Your company’s support is key to cracking the visa code – which is why having a travel management company (TMC) is invaluable for businesses with international travel needs, says Rategang Moroke, operations manager at Corporate Traveller.
“Your travel manager ensures your flights, accommodation, and travel plans are on track, while our visa partners make sure your visa process goes smoothly, from scheduling appointments to dealing with embassy requirements. Working together, we take care of your travel, so you can focus on your work goals and have a stress-free trip,” she explains.
How to up your chances of getting a visa green light? Moroke has the following advice:
Check your passport: Before diving into your international plans, check your passport’s expiration date. Numerous countries require a validity of at least six months after your return. Your travel manager will always track these details from your profile, while Corporate Traveller’s tech automatically notifies you about expiring visas.
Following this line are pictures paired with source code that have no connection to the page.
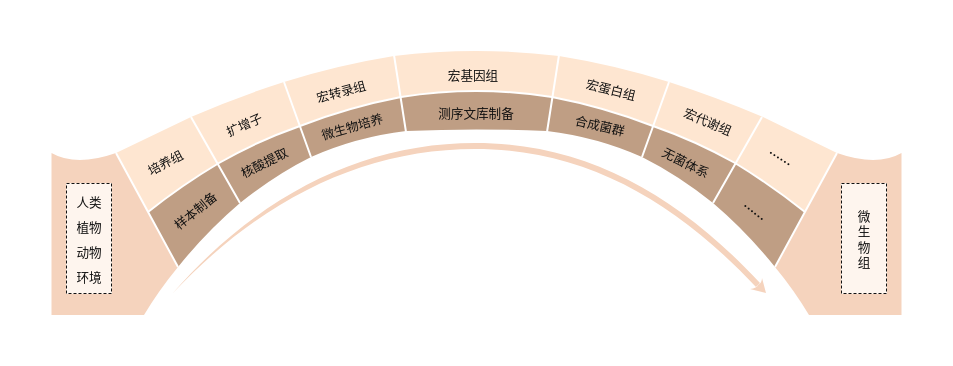
<!DOCTYPE html>
<html lang="zh-CN">
<head>
<meta charset="utf-8">
<title>微生物组</title>
<style>
:root {
  --pillar: #f5d3bd;
  --deck: #fee6d1;
  --support: #bf9e84;
  --panel: #fef5ee;
  --ink: #111;
  --paper: #fff;
}
* { box-sizing: border-box; margin: 0; padding: 0; }
html, body { width: 953px; height: 366px; overflow: hidden; background: var(--paper); }
.bridge {
  position: relative; width: 953px; height: 366px; overflow: hidden;
  color: var(--ink);
  font: 500 12.6px/15px "Noto Sans CJK SC", "Noto Sans", sans-serif;
}
.structure { position: absolute; inset: 0; display: block; }
.label {
  position: absolute; left: var(--x); top: var(--y); white-space: nowrap;
  transform: translate(-50%, -50%) rotate(var(--turn, 0deg));
}
.more { font-weight: 700; }
.panel {
  position: absolute; top: 183px; width: 46px; height: 111px;
  display: flex; flex-direction: column; align-items: center; justify-content: center;
  background: var(--panel); list-style: none;
}
.panel svg { position: absolute; inset: 0; }
.panel li, .panel p { position: relative; }
.sources { left: 66px; gap: 10px; }
.outcome { left: 841px; }
.outcome p { width: 13px; line-height: 15.2px; text-align: center; word-break: break-all; }
</style>
</head>
<body>
<main class="bridge">
  <svg class="structure" width="953" height="366" viewBox="0 0 953 366" aria-hidden="true">
    <defs>
      <path id="pillar" d="M51.500 153Q76 167 116 153L178 267Q159 290 144 315H51.500Z"/>
      <g id="joints">
        <path d="M116 153L178 267M191 117L240 203M284 82L311 157M394 55L406 132"/>
      </g>
    </defs>
    <g fill="var(--pillar)">
      <use href="#pillar"/>
      <use href="#pillar" transform="translate(953 0) scale(-1 1)"/>
    </g>
    <path fill="var(--deck)" d="M116 153L191 117Q237 97 284 82Q338 65 394 56Q476 46 559 56Q615 65 669 82Q716 97 763 117L837 153L805 212Q771 185 735 163Q696 141 653 126Q604 107 552 97Q476 85 401 97Q349 107 300 126Q257 141 219 163Q182 185 148 212Z"/>
    <path fill="var(--support)" d="M148 212Q182 185 219 163Q257 141 300 126Q349 107 401 97Q476 85 552 97Q604 107 653 126Q696 141 735 163Q771 185 805 212L775 267Q747 232 713 203Q678 175 642 157Q597 137 547 131Q476 128 406 131Q356 137 311 157Q275 175 240 203Q206 232 178 267Z"/>
    <g fill="none" stroke="var(--paper)" stroke-width="2">
      <path d="M148 212Q182 185 219 163Q257 141 300 126Q349 107 401 97Q476 85 552 97Q604 107 653 126Q696 141 735 163Q771 185 805 212"/>
      <use href="#joints"/>
      <use href="#joints" transform="translate(953 0) scale(-1 1)"/>
    </g>
    <g fill="var(--pillar)">
      <path d="M172 294C260 193 365 143 475 143C587 143 679 196 760 283L756 287C677 203 587 149 475 149C365 149 262 198 172 294Z"/>
      <path d="M766 293L750 289Q757 288 758 285Q762 283 762 278Z"/>
    </g>
  </svg>

  <ul class="panel sources">
    <svg width="46" height="111" aria-hidden="true"><rect x=".5" y=".5" width="45" height="110" fill="none" stroke="var(--ink)" stroke-dasharray="3 2"/></svg>
    <li>人类</li>
    <li>植物</li>
    <li>动物</li>
    <li>环境</li>
  </ul>

  <section aria-label="组学">
    <span class="label" style="--x:165px;--y:162px;--turn:-28deg">培养组</span>
    <span class="label" style="--x:244px;--y:124px;--turn:-24deg">扩增子</span>
    <span class="label" style="--x:341px;--y:91px;--turn:-15deg">宏转录组</span>
    <span class="label" style="--x:473px;--y:74px">宏基因组</span>
    <span class="label" style="--x:611px;--y:89px;--turn:14deg">宏蛋白组</span>
    <span class="label" style="--x:708px;--y:121px;--turn:23deg">宏代谢组</span>
    <span class="label more" style="--x:780px;--y:158px;--turn:33deg">……</span>
  </section>

  <section aria-label="实验">
    <span class="label" style="--x:195px;--y:210px;--turn:-39deg">样本制备</span>
    <span class="label" style="--x:264px;--y:162px;--turn:-27deg">核酸提取</span>
    <span class="label" style="--x:352px;--y:126px;--turn:-16deg">微生物培养</span>
    <span class="label" style="--x:476px;--y:112px">测序文库制备</span>
    <span class="label" style="--x:600px;--y:125px;--turn:13deg">合成菌群</span>
    <span class="label" style="--x:686px;--y:162px;--turn:27deg">无菌体系</span>
    <span class="label more" style="--x:754px;--y:212px;--turn:38deg">……</span>
  </section>

  <div class="panel outcome">
    <svg width="46" height="111" aria-hidden="true"><rect x=".5" y=".5" width="45" height="110" fill="none" stroke="var(--ink)" stroke-dasharray="3 2"/></svg>
    <p>微生物组</p>
  </div>
</main>
</body>
</html>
Chat with travel experts ASAP: Contact your travel manager as soon as you have a sense you may need to travel. They’ll help you determine what kind of visa you need based on your destination and nationality. Your travel manager can also hook you up with visa pros who know the ropes.
Sort out travel insurance: When applying for a visa, you must show that you have travel insurance. Your travel manager can suggest insurance companies with the right coverage for your work trip.
Keep up with rule changes: Rules can flip overnight. Your travel manager will keep you posted about any changes that might mess with your plans, so you don’t have to worry about it constantly.
Stay flexible with bookings: Your travel manager can book flights and accommodation options that are less restrictive and more flexible, allowing you to make changes and cancellations as needed.
“Having a TMC like Corporate Traveller can really make a difference to the success of your visa application. Our tech analyses your profile, so you can always ensure your passport and visas are valid. Your dedicated travel manager will also make sure your bookings are refundable if, for some reason, you can’t travel, which can be a big cost saving in these times of visa volatility. And because we partner with visa specialists, you get the guidance you need to reduce your chances of being rejected,” Moroke says.
The bottom line? Prep your paperwork, polish your confidence – and crucially – take the advice of your visa application partner and TMC.
For more information about Corporate Traveller, or to interview Corporate Traveller South Africa GM Bonnie Smith, call Dorine Reinstein on 083 278 8994 or email email@example.com.